I have often watched with my own eyes, as in a magic lantern, all the most dramatic personages of Continental Europe pass one after the other.
Trieste became a refuge where all the political cripples, of whatever rank they were, discrowned kings and their ministers, came to seek asylum, and found it; my brother received them all under his hospitable roof.

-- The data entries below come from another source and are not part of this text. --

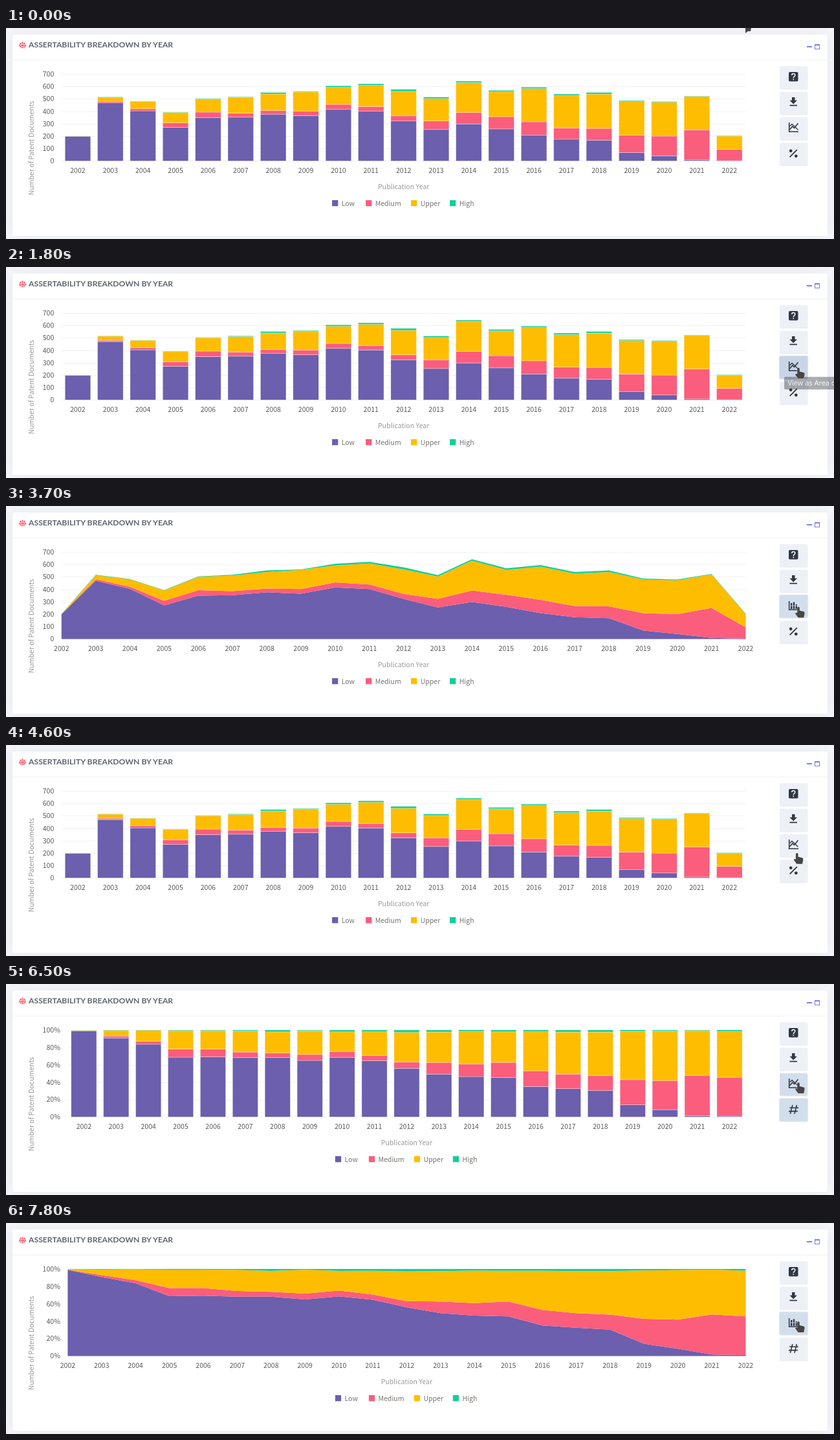
These frames come from a looping animation (1280x326 px, 8000 ms). An HTML page:

```html
<!DOCTYPE html>
<html lang="en">
<head>
<meta charset="utf-8">
<title>Assertability breakdown</title>
<style>
  html, body { margin: 0; width: 100%; height: 100%; overflow: hidden; background: #f5f6fa; }
  svg { display: block; width: 1280px; height: 326px; }
  text { font-family: "Noto Sans CJK SC", "Noto Sans CJK JP", "Noto Sans CJK", "Noto Sans", sans-serif; font-size: 10.55px; }
  .heading { font: 700 12.2px Lato, sans-serif; fill: #60656f; }
  .card { fill: #fff; filter: drop-shadow(0 0 12px rgba(154, 161, 171, .16)); }
  .label { fill: #595959; }
  .title { fill: #999; }
  .legend { fill: #77736f; }
  .icon { fill: none; stroke: #303844; stroke-width: 1.8; }
  .icon .solid { fill: #303844; stroke: none; }
  .tip text { font: 11px "Open Sans", sans-serif; fill: #fff; }
  .cursor { fill: #464646; stroke: #f4f4f4; stroke-width: .8; stroke-linejoin: round; paint-order: stroke; }
</style>
</head>
<body>
<svg viewBox="0 0 1280 326">
  <rect width="1280" height="326" fill="#f5f6fa"/>
  <rect class="card" x="10" y="10" width="1260" height="311" rx="3"/>
  <path d="M10 49.5H1270" stroke="#f0f2f6"/>
  <g fill="none" stroke="#f8626f" stroke-width="1.1">
    <path d="M25.5 21V30.5M21.5 23.3H29.5M22 30.5H29M20.5 27.5L22.5 23.5L24.5 27.5M26.5 27.5L28.5 23.5L30.5 27.5"/>
    <path d="M20.5 27.5Q22.5 30 24.5 27.5ZM26.5 27.5Q28.5 30 30.5 27.5Z" fill="#f8626f"/>
  </g>
  <text class="heading" x="35" y="30.2">ASSERTABILITY BREAKDOWN BY YEAR</text>
  <path d="M1238 29H1246" stroke="#7d80ee" stroke-width="2"/>
  <path d="M1250.5 26V32.5H1257.5V26M1250 26.2H1258" fill="none" stroke="#7d80ee" stroke-width="1.2"/>
  <path d="M1250 26H1258" stroke="#7d80ee" stroke-width="2"/>
  <g id="chart"></g>
  <g id="buttons"></g>
  <g class="icon">
    <g>
      <rect class="solid" x="1210" y="68" width="14.5" height="14.5" rx="1.8"/>
      <path d="M1214.8 72.9C1214.8 69.6 1219.8 69.6 1219.8 72.8C1219.8 74.8 1217.3 74.7 1217.3 77.2M1217.3 78.6V80.2" stroke="#fff" stroke-width="1.5"/>
    </g>
    <path class="solid" d="M1215 107H1219.5V111.8H1223L1217.2 117.4L1211.5 111.8H1215ZM1211.5 118.8H1223V120.5H1211.5Z"/>
    <g id="lineIcon">
      <path d="M1210.7 146V160.3H1225" stroke-width="1.6"/>
      <path d="M1211.5 157L1215.8 152L1218.5 154.5L1224.5 147.3" stroke-width="1.6"/>
      <path d="M1211.5 152L1215 148.5L1219 152L1224.5 157.5" stroke-width="1.3"/>
    </g>
    <g id="barIcon">
      <path d="M1210.7 147V160.3H1225" stroke-width="1.6"/>
      <path d="M1214.2 150V159M1218 148.5V159M1221.8 152V159" stroke-width="2.4"/>
      <path d="M1213 154H1223" stroke="#d3deec" stroke-width=".8"/>
    </g>
    <g id="percentIcon">
      <path d="M1211.7 199.3L1222.8 188.2"/>
      <circle class="solid" cx="1213.2" cy="189.8" r="2.4"/>
      <circle class="solid" cx="1221.3" cy="197.8" r="2.4"/>
    </g>
    <path id="hashIcon" d="M1215.9 187L1212.4 200.8M1222.4 187L1218.9 200.8M1211.2 191.3H1225M1210 196.6H1223.8" stroke-width="1.6"/>
  </g>
  <g id="tip" class="tip">
    <rect x="1203" width="90" height="19.5" rx="2" fill="#2d333d"/>
    <text x="1208.5" y="13.6">View as Area chart</text>
  </g>
  <path id="cursor" class="cursor"/>
</svg>
<script>
const LOOP = 8000, STEP = 100;
const BASE = 205.4, TOP = 71, RIGHT = 1143.5;
const SERIES = [["Low", "#6b5fae", 0], ["Medium", "#fb5d7d", 52], ["Upper", "#ffbd00", 122], ["High", "#12cf98", 182]];
// Running totals per year: low, medium, upper, high
const TOTALS = [
  [199, 199, 200.5, 201], [468, 480, 513, 516], [403, 420, 480, 482], [270, 307, 390, 393],
  [349, 393, 500, 504], [352, 385, 510, 516], [376, 406, 539, 551], [364, 402, 555, 560],
  [415, 455, 592, 605], [402, 438, 608, 621], [322, 363, 560, 576], [253, 322, 502, 514],
  [298, 390, 630, 642], [258, 356, 556, 568], [208, 315, 582, 594], [175, 265, 525, 538],
  [167, 262, 538, 551], [68, 208, 478, 486], [40, 200, 472, 478], [8, 250, 519, 523], [2, 93, 200, 204]
];
const ARROW = "M0 0V17L4 14H8L9 9Z";
const HAND = "M-1.8 1.5C-1.8 -.7 1.8 -.7 1.8 1.5V5.6L8 7Q10 7.6 9.6 10.2L8.3 16.6H-.4L-4.8 10.4Q-4.4 7.8 -1.8 9.6Z";

// Each track lists [start time, value]; values hold until the next start.
const MODES = [[0, "bars"], [1900, ""], [2000, "area"], [3900, "bars"], [5600, "bars%"], [7400, ""], [7500, "area%"]];
const ICON3 = [[0, "line"], [1900, "bar"], [3800, "line"], [7400, "bar"]];
const BUTTON3 = [[0, "idle"], [600, "hover"], [1700, "press"], [2100, "focus"], [4000, "idle"], [6400, "hover"], [7300, "press"], [7600, "focus"]];
const BUTTON4 = [[0, "idle"], [4800, "hover"], [5400, "press"], [5700, "focus"], [7300, "idle"]];
const TIP = [[0, 0], [1300, .5], [1400, .9], [1800, .4], [1900, .2], [2000, 0], [7100, .5], [7200, .9], [7400, .3], [7500, .12], [7600, 0]];
const PATH = [[0, 1143, -9], [500, 1222, 136], [600, 1226, 165], [700, 1225, 156], [4500, 1225, 156],
  [4900, 1216, 201], [6100, 1216, 201], [6500, 1225, 152.5], [8000, 1225, 152.5]];
const LOOKS = { idle: ["#edf1f7", 0], hover: ["#d3deec", 0], press: ["#c9d5e6", 1], focus: ["#d3deec", .75] };

const $ = id => document.getElementById(id);
const at = (track, t) => track.filter(k => k[0] <= t).pop()[1];
const label = (cls, x, y, s, anchor = "middle") => `<text class="${cls}" x="${x}" y="${y}" text-anchor="${anchor}">${s}</text>`;

function drawChart(mode) {
  if (!mode) return "";
  const pct = mode.endsWith("%"), area = mode.startsWith("area");
  const left = pct ? 95.4 : 85.8, width = RIGHT - left, max = pct ? 100 : 700;
  const y = v => BASE - v / max * (BASE - TOP);
  const value = (i, s) => s < 0 ? 0 : TOTALS[i][s] * (pct ? 100 / TOTALS[i][3] : 1);
  const pitch = width / (area ? 20 : 21);
  const x = i => left + pitch * (area ? i : i + .5);
  let out = "";
  for (let v = 0; v <= max; v += pct ? 20 : 100) {
    out += `<path d="M${left} ${Math.round(y(v)) + .5}H${RIGHT}" stroke="#f1f1f4"/>`;
    out += label("label", left - 11.5, y(v) + 3.9, v + (pct ? "%" : ""), "end");
  }
  SERIES.forEach(([, color], s) => {
    if (area) {
      const edge = k => TOTALS.map((_, i) => `${x(i)} ${y(value(i, k))}`);
      out += `<path d="M${edge(s).join("L")}L${edge(s - 1).reverse().join("L")}Z" fill="${color}"/>`;
      return;
    }
    const w = pitch * .785;
    TOTALS.forEach((_, i) => {
      const top = y(value(i, s)), h = y(value(i, s - 1)) - top;
      if (h > .05) out += `<rect x="${x(i) - w / 2}" y="${top}" width="${w}" height="${h}" fill="${color}" stroke="#fff" stroke-opacity=".45" stroke-width=".7"/>`;
    });
  });
  TOTALS.forEach((_, i) => out += label("label", x(i), 223.5, 2002 + i));
  const mid = left + width / 2;
  out += label("title", mid, 249.3, "Publication Year");
  out += `<g transform="translate(43 185.5) rotate(-90)">${label("title", 0, 0, "Number of Patent Documents")}</g>`;
  for (const [name, color, dx] of SERIES) {
    const lx = mid - 110.6 + dx;
    out += `<rect x="${lx}" y="266" width="9.3" height="9.3" fill="${color}"/>` + label("legend", lx + 14.6, 274.8, name, "start");
  }
  return out;
}

function drawButtons(states) {
  return states.map((state, i) => {
    const y = 59 + i * 39.4, [fill, ring] = LOOKS[state];
    return `<rect x="1196" y="${y + 1}" width="43.5" height="35" rx="2" fill="#9aa5b5" opacity=".2"/>` +
      `<rect x="1194.8" y="${y - 1}" width="45.4" height="36.6" rx="3" fill="#dde5ef" opacity="${ring}"/>` +
      `<rect x="1196" y="${y}" width="43" height="34.6" rx="2" fill="${fill}"/>`;
  }).join("");
}

function cursorAt(t) {
  const n = PATH.findIndex(k => k[0] > t), a = PATH[n - 1], b = PATH[n];
  const p = (t - a[0]) / (b[0] - a[0]);
  return [a[1] + (b[1] - a[1]) * p, a[2] + (b[2] - a[2]) * p];
}

const show = (id, on) => $(id).setAttribute("display", on ? "inline" : "none");
let shownMode = null;

function render(time) {
  const t = Math.floor(time % LOOP / STEP) * STEP;
  const mode = at(MODES, t);
  if (mode !== shownMode) $("chart").innerHTML = drawChart(shownMode = mode);
  $("buttons").innerHTML = drawButtons(["idle", "idle", at(BUTTON3, t), at(BUTTON4, t)]);
  const bar = at(ICON3, t) === "bar";
  show("lineIcon", !bar);
  show("barIcon", bar);
  show("percentIcon", t < 5500);
  show("hashIcon", t >= 5500);
  $("tip").setAttribute("opacity", at(TIP, t));
  $("tip").setAttribute("transform", `translate(0 ${t < 5000 ? 169.8 : 165.8})`);
  const [cx, cy] = cursorAt(t);
  $("cursor").setAttribute("d", cx > 1196 && cy > 59 ? HAND : ARROW);
  $("cursor").setAttribute("transform", `translate(${cx} ${cy})`);
}

const start = performance.now();
function loop() {
  render(performance.now() - start);
  requestAnimationFrame(loop);
}
loop();
</script>
</body>
</html>
```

For several years there was an almost daily succession of celebrated refugees, of all sorts and conditions. My brother was all things to all men, and was generally looked upon as the friend of humanity. He resembled Captain Cook, who sailed between two hostile fleets of savages, who were preparing to attack each other, and was saluted by both sides. His conduct at Trieste reminded me of that rich and pious citizen of Agrigentum who, it was said, sat at the gates of the city of Agrigentum in order to be the first to offer hospitality to the travellers who arrived. He imitated Gellias without knowing it, and his kindness and delicacy were so much